### Data supplied

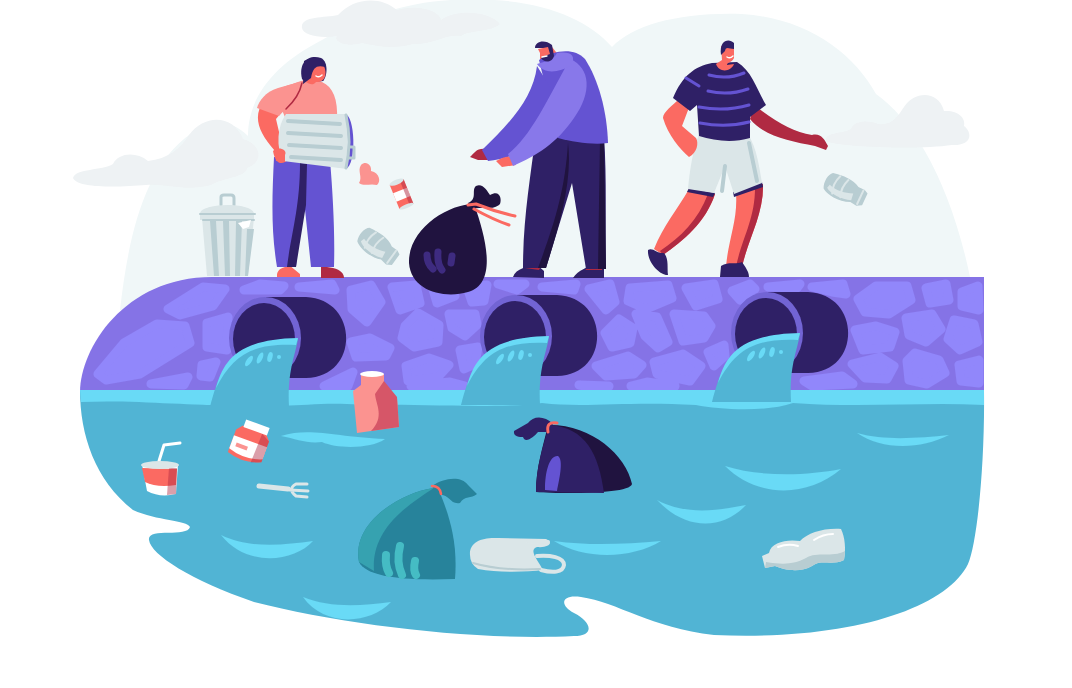
<!DOCTYPE html>
<html lang="en">
<head>
<meta charset="utf-8">
<title>Water pollution illustration</title>
<style>
:root{--sky:#f0f7f8;--cloud:#eef2f4;--wall:#8573e6;--stone:#9187fb;--rim:#7264d4;--navy:#2f2066;--ink:#20133f;--violet:#6453d2;--lilac:#8878ea;--sea:#51b4d4;--foam:#69daf6;--skin:#fb6a62;--skin-dark:#b02a42;--pink:#fb9390;--grey:#dbe6e8;--grey-mid:#b8cdd2;--white:#fff;--teal:#27839b;--teal-light:#36a2b0}
html,body{margin:0;background:var(--white);overflow:hidden}
svg{display:block;width:1072px;height:688px}
.sky{fill:var(--sky)}.cloud{fill:var(--cloud)}.wall{fill:var(--wall)}
.stones{fill:var(--stone);stroke:var(--stone);stroke-width:9;stroke-linejoin:round}
.rim{fill:var(--rim)}.navy{fill:var(--navy)}.ink{fill:var(--ink)}.violet{fill:var(--violet)}.lilac{fill:var(--lilac)}
.sea{fill:var(--sea)}.foam{fill:var(--foam)}.skin{fill:var(--skin)}.skin-dark{fill:var(--skin-dark)}.pink{fill:var(--pink)}
.grey{fill:var(--grey)}.mid{fill:var(--grey-mid)}.white{fill:var(--white)}.teal{fill:var(--teal)}.teal-light{fill:var(--teal-light)}
.line{fill:none;stroke-linecap:round;stroke-linejoin:round}
.s-mid{stroke:var(--grey-mid)}.s-grey{stroke:var(--grey)}.s-skin{stroke:var(--skin)}.s-violet{stroke:var(--violet)}.s-dark{stroke:var(--skin-dark)}
</style>
</head>
<body>
<svg viewBox="0 0 1072 688" role="img" aria-label="Three people throwing rubbish into water beside drain pipes">
<defs>
  <g id="pipe">
    <path class="navy" d="M266 297H306C359 299 360 377 306 378H268Z"/>
    <ellipse class="rim" cx="265" cy="338" rx="36" ry="41"/>
    <ellipse class="navy" cx="264" cy="339" rx="31" ry="36"/>
    <path class="sea" d="M210 407C220 370 229 339 298 339C295 356 287 372 289 407Z"/>
    <path class="foam" d="M216 388C223 363 235 339 298 338L296 345C252 343 233 355 216 388Z"/>
    <g class="foam"><ellipse cx="249" cy="361" rx="2.5" ry="6" transform="rotate(35 249 361)"/><ellipse cx="260" cy="358" rx="2.5" ry="6" transform="rotate(25 260 358)"/><ellipse cx="270" cy="357" rx="2.5" ry="5" transform="rotate(15 270 357)"/><circle cx="279" cy="357" r="2"/></g>
  </g>
  <g id="bottle">
    <path class="mid" d="M-21-7L-16-10-9-9C2-14 16-12 21-8C24-2 23 7 19 10C8 12-2 13-10 8L-17 8-21 6Z"/>
    <path class="grey" d="M-9-7C0-11 13-10 18-6L17-2C8-5 0-3-8 0Z"/>
    <path class="line s-grey" stroke-width="2" d="M-16-8V7M2-9Q6 0 2 10M11-9Q15 0 11 10"/>
  </g>
</defs>

<g id="backdrop">
  <path class="sky" d="M120 310C128 240 143 166 192 133C207 118 229 118 248 136C248 98 273 65 322 40C376 8 430 0 456 0H494C548 3 590 21 612 47C634 24 682 12 742 14C806 18 853 52 876 94C912 119 950 180 970 277V310Z"/>
  <path class="cloud" d="M302 28C300 16 324 18 338 15C354-3 381-4 397 10C418 4 440 11 441 20C456 9 489 11 500 24C492 32 469 30 461 36C444 34 433 45 413 44C397 49 378 47 362 43C345 48 333 41 337 36C320 39 303 35 302 28ZM73 178C76 168 102 171 113 164C118 153 136 151 148 161C168 159 181 148 189 135C205 113 234 115 243 139C263 145 263 163 247 168C247 177 222 178 211 185C186 192 165 183 146 185C121 187 78 189 73 178Z"/>
  <path class="cloud" d="M826 141C824 132 843 134 851 129C855 119 872 121 878 124C892 126 898 116 904 107C915 90 939 91 944 111C958 110 966 118 964 126C973 133 972 146 952 145C918 150 836 147 826 141Z"/>
</g>

<g id="embankment">
  <path class="wall" d="M80 392C80 349 124 277 212 277H984V392Z"/>
  <path class="stones" d="M98 374L124 343 157 324 185 326 190 343 140 374 106 380ZM168 309L203 287 225 289 213 306 180 315ZM207 323L228 317 227 350 207 347ZM151 384L188 377 184 385ZM202 365L216 362 210 377 201 376ZM244 290L260 284 284 286 280 290ZM299 287L332 284 335 290ZM351 290L371 285 381 302 367 322 352 309ZM392 287L416 285 420 303 400 310ZM432 286L448 285 455 296 437 303ZM467 287L487 285 484 301 472 302ZM351 342L370 338 390 348 386 356 356 357ZM405 326L418 313 439 325 438 342 414 347 402 338ZM449 314L475 314 477 325 465 336 452 328ZM460 350L478 347 475 364 464 369ZM324 386L353 372 348 386ZM406 366L429 358 449 365 438 377 408 381ZM411 386L450 382 465 386ZM498 284L525 284 517 290ZM542 287L576 284 574 290ZM589 289L610 284 615 302 606 310ZM605 333L619 319 633 328 630 343 612 347ZM630 288L668 285 672 298 646 309 628 301ZM686 288L714 284 718 299 696 306ZM732 291L750 284 755 289 740 300ZM636 314L657 317 668 342 658 348 645 336ZM674 314L704 316 711 326 704 338 683 341ZM596 366L628 356 642 365 634 374 606 376ZM654 362L683 354 701 366 690 381 657 374ZM708 352L724 345 725 356 714 366ZM579 385L609 386 590 387ZM631 386L647 382 675 386ZM768 287L800 284 797 288ZM812 287L843 284 846 294 832 292ZM858 299L876 286 907 286 911 300 889 314 865 312ZM926 288L946 284 949 300 930 303ZM962 292L978 286 979 310 962 306ZM855 330L876 326 895 332 890 347 863 350ZM906 318L932 314 941 329 926 342 909 335ZM954 320L974 324 978 342 960 350 948 339ZM804 381L842 376 853 384 812 386ZM852 364L880 357 894 366 887 379 865 378ZM907 361L915 353 939 360 945 373 927 384 909 380ZM959 365L979 360 979 383 961 381Z"/>
</g>

<g id="water">
  <path class="sea" d="M80 390H984C985 465 977 544 968 564C946 609 848 641 714 635C651 628 617 602 581 597C561 594 559 605 574 613C592 622 595 636 574 636C478 641 343 625 254 602C191 580 151 555 149 540C147 527 187 538 190 527C187 520 157 521 133 510C95 480 80 435 80 390Z"/>
  <path class="foam" d="M80 390H984V405C920 402 862 408 793 403C767 412 722 410 696 405C628 401 585 408 542 403C503 409 416 404 360 405C318 401 291 409 260 404C221 409 142 399 81 402Z"/>
  <g id="waves" class="foam">
    <path d="M281 436C311 427 334 437 385 439C371 449 337 449 322 442C307 444 297 439 281 436ZM857 433C885 441 919 438 949 435C919 450 882 450 857 433ZM725 466C760 477 806 476 841 469C807 498 757 498 725 466ZM657 500C685 515 716 511 746 505C724 529 687 532 657 500ZM221 535C250 549 283 545 313 541C294 562 247 568 221 535ZM303 597C329 608 361 606 391 602C369 625 324 627 303 597ZM554 541C590 546 626 544 661 541C632 559 584 560 554 541Z"/>
  </g>
</g>

<g id="drains">
  <use href="#pipe"/>
  <use href="#pipe" x="251" y="-2"/>
  <use href="#pipe" x="502" y="-5"/>
</g>

<g id="bin">
  <path class="line s-mid" stroke-width="3" d="M221 205V197Q221 195 224 195H231Q234 195 234 198V205"/>
  <path class="grey" d="M202 218H254L248 276H207Z"/>
  <path class="mid" d="M210 221H216L219 276H214ZM223 221H229L230 276H225ZM236 221H242L240 276H235ZM247 229H254L248 276H245Z"/>
  <path class="grey" d="M200 213C203 203 250 202 254 213V220H200Z"/>
  <path class="line s-mid" stroke-width="2" d="M200 214H255M203 220H254"/>
  <path class="white" d="M238 223L251 220 249 227 243 229Z"/>
</g>

<g id="woman">
  <path class="skin" d="M277 276C277 267 286 268 289 265L300 274V277H277Z"/>
  <path class="skin-dark" d="M321 266L333 268C341 270 344 274 344 278H321Z"/>
  <path class="violet" d="M274 157L330 160C333 196 335 234 334 267H311L303 190 296 267H277C271 231 272 199 274 157Z"/>
  <path class="navy" d="M300 163L307 164 306 205 296 267H287C291 234 300 208 300 163Z"/>
  <path class="navy" d="M302 79C298 62 309 54 321 58C329 62 327 77 323 81L307 84Z"/>
  <path class="pink" d="M274 91C287 85 299 82 307 79L322 82C333 87 338 99 337 120L287 122Z"/>
  <path class="skin" d="M309 77L311 66 324 66C328 75 324 83 316 82C313 86 309 84 306 82Z"/>
  <path class="navy" d="M304 61C313 55 325 58 325 67C317 65 313 67 311 78L303 84Z"/>
  <path class="line" stroke="#fff" stroke-width="1.5" d="M316 76Q319 78 322 75"/>
  <path class="skin" d="M264 101C253 115 257 131 275 151L276 161 286 162 283 149 276 119 286 107Z"/>
  <path class="pink" d="M278 88C265 92 259 101 257 108L279 116 301 92 303 81Z"/>
  <path class="line s-dark" stroke-width="1.5" d="M302 83Q299 97 286 109"/>
  <path class="grey" d="M286 114H347V169L283 161C276 147 277 126 286 114Z"/>
  <path class="violet" d="M345 114C355 115 357 164 346 169C349 151 349 130 345 114Z"/>
  <path class="line s-mid" stroke-width="4" d="M288 121L340 124M288 133L341 136M289 145L341 148M291 157L341 160"/>
  <path class="line s-mid" stroke-width="3" d="M346 115Q352 142 346 168M349 147H354V158H348"/>
  <path class="skin" d="M273 151C277 146 288 149 285 155L285 162C280 165 275 162 273 151Z"/>
</g>

<g id="man-with-bag">
  <path class="skin" d="M540 51L552 47 560 57 549 67 540 60Z"/>
  <path class="navy" d="M513 277C516 268 528 267 536 264L544 271V278ZM573 278C578 270 589 267 592 264L604 269V278Z"/>
  <path class="skin-dark" d="M525 268L533 264H542L539 270ZM585 270L592 265H602V270Z"/>
  <path class="navy" d="M536 133L604 136C607 180 605 223 606 269H586L572 183 546 268H523C523 220 530 180 536 133Z"/>
  <path class="ink" d="M568 143C573 182 558 229 546 268H538C554 225 565 191 568 143ZM600 140H604L606 269H598Z"/>
  <path class="violet" d="M539 60C554 50 574 47 585 59C598 79 607 110 608 143C592 145 574 142 558 138Z"/>
  <path class="skin-dark" d="M486 149C476 148 475 153 470 157L478 160 492 160Z"/>
  <path class="violet" d="M537 66C533 98 511 122 482 150L488 161C517 158 546 142 566 112Z"/>
  <path class="skin" d="M512 157C504 156 501 159 496 161L502 167 516 165Z"/>
  <path class="lilac" d="M570 59C591 68 592 93 574 118C557 143 536 156 513 166L508 154C531 136 546 102 570 59Z"/>
  <path class="lilac" d="M537 64C543 62 553 61 557 53C570 51 577 55 571 66C560 71 546 76 537 64Z"/>
  <path class="navy" d="M535 48C535 41 545 39 552 45L554 56C552 63 544 63 541 58L548 54 546 48Z"/>
  <path class="skin" d="M538 49L548 47 550 54 542 57Z"/>
  <path class="line" stroke="#fff" stroke-width="1.4" d="M542 57L547 56"/>
</g>

<g id="man-in-shorts">
  <path class="skin" d="M689 189L715 194C706 222 683 241 663 255L654 249C663 226 677 210 689 189ZM736 193L763 184C764 214 748 239 742 267H726C728 240 738 220 736 193Z"/>
  <path class="skin-dark" d="M708 194L715 194C706 222 683 241 663 255L660 251C681 237 698 220 708 194ZM755 188L763 184C764 214 748 239 742 267H736C741 240 755 220 755 188Z"/>
  <path class="navy" d="M648 250C653 247 657 254 664 253C669 259 667 267 668 275C661 276 647 263 648 250ZM721 266C729 261 735 265 742 262C745 267 749 271 749 277H720Z"/>
  <path class="navy" d="M689 188L715 193 713 197 687 192ZM733 192L762 182 763 187 734 197Z"/>
  <path class="grey" d="M699 134H748C757 149 759 166 762 183L734 194 725 166 714 193 688 189C690 168 693 150 699 134Z"/>
  <path class="line s-mid" stroke-width="4" d="M725 166L722 191M749 143L757 181"/>
  <path class="skin-dark" d="M754 105C776 122 793 132 812 135C821 133 824 139 828 146L826 150 815 146C790 141 765 137 750 119Z"/>
  <path class="skin" d="M680 98C672 106 663 112 663 118C668 135 680 149 689 157C697 153 699 143 696 138L682 126 690 105Z"/>
  <path class="navy" d="M712 63L737 62C752 71 757 90 766 105L750 117V138C733 143 715 141 699 136L697 105 690 111 673 98C682 76 695 66 712 63Z"/>
  <path class="line s-violet" stroke-width="3" d="M709 75Q727 80 744 73M708 91Q728 96 748 89M699 107Q725 112 749 105M700 123Q726 128 749 122M686 78L699 86"/>
  <path class="skin" d="M721 46H734V58C732 63 727 62 727 65L734 64C731 72 719 73 716 64L722 60Z"/>
  <path class="navy" d="M721 55C719 40 729 38 734 43V49C729 49 726 46 725 51Z"/>
  <path class="line" stroke="#fff" stroke-width="1.4" d="M727 57Q730 59 733 56"/>
</g>

<g id="thrown-rubbish">
  <path class="pink" d="M361 165C366 160 372 165 371 171C380 173 381 182 377 185C369 183 365 187 359 183C363 177 357 171 361 165Z"/>
  <g transform="rotate(-22 402 194)"><path class="skin" d="M394 181H409V207H394Z"/><path class="white" d="M394 190H409V199H394Z"/><path class="skin-dark" d="M405 181H409V207H405Z" opacity=".5"/><ellipse class="grey" cx="401.5" cy="181" rx="7.5" ry="2.5"/><ellipse class="grey" cx="401.5" cy="207" rx="7.5" ry="2"/></g>
  <use href="#bottle" transform="translate(379 247) rotate(216)"/>
  <use href="#bottle" transform="translate(846 190) rotate(205)"/>
  <g id="black-bag">
    <path class="ink" d="M474 204C448 204 408 229 409 263C411 291 444 299 468 292C497 284 487 240 474 204Z"/>
    <path class="ink" d="M468 203C478 199 471 190 476 186C483 183 487 191 490 195C500 189 502 199 500 204C493 211 484 206 471 209Z"/>
    <path class="line s-skin" stroke-width="3" d="M468 205L476 204Q496 212 515 216M474 209Q494 220 509 225"/>
    <path class="line" stroke="#3e2b80" stroke-width="7" d="M427 255Q427 264 433 269M438 252Q437 264 442 270M451 263L452 256"/>
  </g>
</g>

<g id="floating-rubbish">
  <g id="carton"><path class="pink" d="M361 374H384V385L397 398 399 427 357 433 353 391 361 385Z"/><path d="M384 381L397 397 399 427 371 431C385 417 376 405 375 394Z" fill="#d65668"/><ellipse class="white" cx="372" cy="374" rx="12" ry="3"/></g>
  <g id="jar" transform="rotate(20 250 441)"><path class="skin" d="M238 429H263L268 435V457Q251 465 233 459V435Z"/><path class="white" d="M233 441H268V454Q251 461 233 455Z"/><path class="skin-dark" opacity=".45" d="M259 430L268 435V457L258 461Z"/><path class="white" d="M239 422H264V430H239Z"/><path class="pink" d="M238 447H250V451H238Z"/></g>
  <g id="drink-cup"><path class="line" stroke="#fff" stroke-width="3" d="M159 461L164 445 180 443"/><path class="white" d="M142 464H178L176 494Q160 498 147 491Z"/><path class="skin" d="M142 468L177 469 176 485Q157 488 145 482Z"/><path class="skin-dark" opacity=".45" d="M169 468H177L176 494 167 495Z"/><ellipse class="grey" cx="160" cy="465" rx="19" ry="4"/></g>
  <g id="fork"><path class="line s-grey" stroke-width="5" d="M259 486L288 489"/><path class="line s-grey" stroke-width="3" d="M307 484L296 484Q287 489 296 496L307 497M290 490L308 491"/></g>
  <g id="navy-bag">
    <path class="ink" d="M548 425C591 424 626 455 632 484C630 494 565 494 536 492C536 467 543 447 548 425Z"/>
    <path class="navy" d="M549 425C586 427 599 455 604 493L536 492C536 467 543 447 549 425Z"/>
    <path class="navy" d="M553 424C544 415 533 416 528 423L514 431C513 437 520 437 523 437C525 444 534 437 538 432L549 432Z"/>
    <path class="line s-skin" stroke-width="3" d="M548 432Q546 421 557 423"/>
    <path class="violet" d="M545 490C545 470 550 455 558 456C564 460 559 480 557 491Z"/>
  </g>
  <g id="teal-bag">
    <path class="teal" d="M434 488C402 492 351 522 359 562C366 576 399 581 455 579C458 542 449 515 440 493Z"/>
    <path class="teal-light" d="M434 488C402 492 351 522 359 562L374 571C371 531 404 507 434 488Z"/>
    <path class="teal" d="M432 486C443 478 461 475 468 485L477 494C471 499 465 495 460 503C449 505 451 493 436 495Z"/>
    <path class="line s-skin" stroke-width="2.5" d="M432 486Q440 486 441 494"/>
    <path class="line" stroke="#45bcc4" stroke-width="8" d="M386 555Q385 566 389 573M400 546Q396 562 402 575M415 561Q413 570 416 575"/>
  </g>
  <g id="carrier-bag">
    <path class="grey" d="M470 555C469 542 482 537 498 538L546 539C554 543 549 548 537 547C528 550 538 560 543 570C526 572 499 573 478 569Q470 564 470 555Z"/>
    <path class="line s-grey" stroke-width="4" d="M537 556C550 555 564 557 564 565C563 573 552 573 541 570M528 541L548 542"/>
    <path class="line s-mid" stroke-width="2" d="M473 563Q500 571 540 569"/>
  </g>
  <g id="water-bottle">
    <path class="grey" d="M762 556L769 553C771 542 787 539 800 541C808 533 823 528 841 529C845 537 846 549 844 560C832 566 821 559 812 566C800 573 784 570 775 566L765 568Z"/>
    <path class="mid" d="M766 562C784 565 795 564 806 558C817 551 832 558 845 551L844 560C832 566 821 559 812 566C800 573 784 570 775 566L765 568Z"/>
    <path class="line" stroke="#fff" stroke-width="2" d="M778 547Q788 543 798 546M814 540Q823 534 833 534"/>
  </g>
</g>
</svg>
</body>
</html>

######

_Try it_
Note every line of the entries in which "lilac" appears, and copy it down.

_Your solution_
:root{--sky:#f0f7f8;--cloud:#eef2f4;--wall:#8573e6;--stone:#9187fb;--rim:#7264d4;--navy:#2f2066;--ink:#20133f;--violet:#6453d2;--lilac:#8878ea;--sea:#51b4d4;--foam:#69daf6;--skin:#fb6a62;--skin-dark:#b02a42;--pink:#fb9390;--grey:#dbe6e8;--grey-mid:#b8cdd2;--white:#fff;--teal:#27839b;--teal-light:#36a2b0}
.rim{fill:var(--rim)}.navy{fill:var(--navy)}.ink{fill:var(--ink)}.violet{fill:var(--violet)}.lilac{fill:var(--lilac)}
  <path class="lilac" d="M570 59C591 68 592 93 574 118C557 143 536 156 513 166L508 154C531 136 546 102 570 59Z"/>
  <path class="lilac" d="M537 64C543 62 553 61 557 53C570 51 577 55 571 66C560 71 546 76 537 64Z"/>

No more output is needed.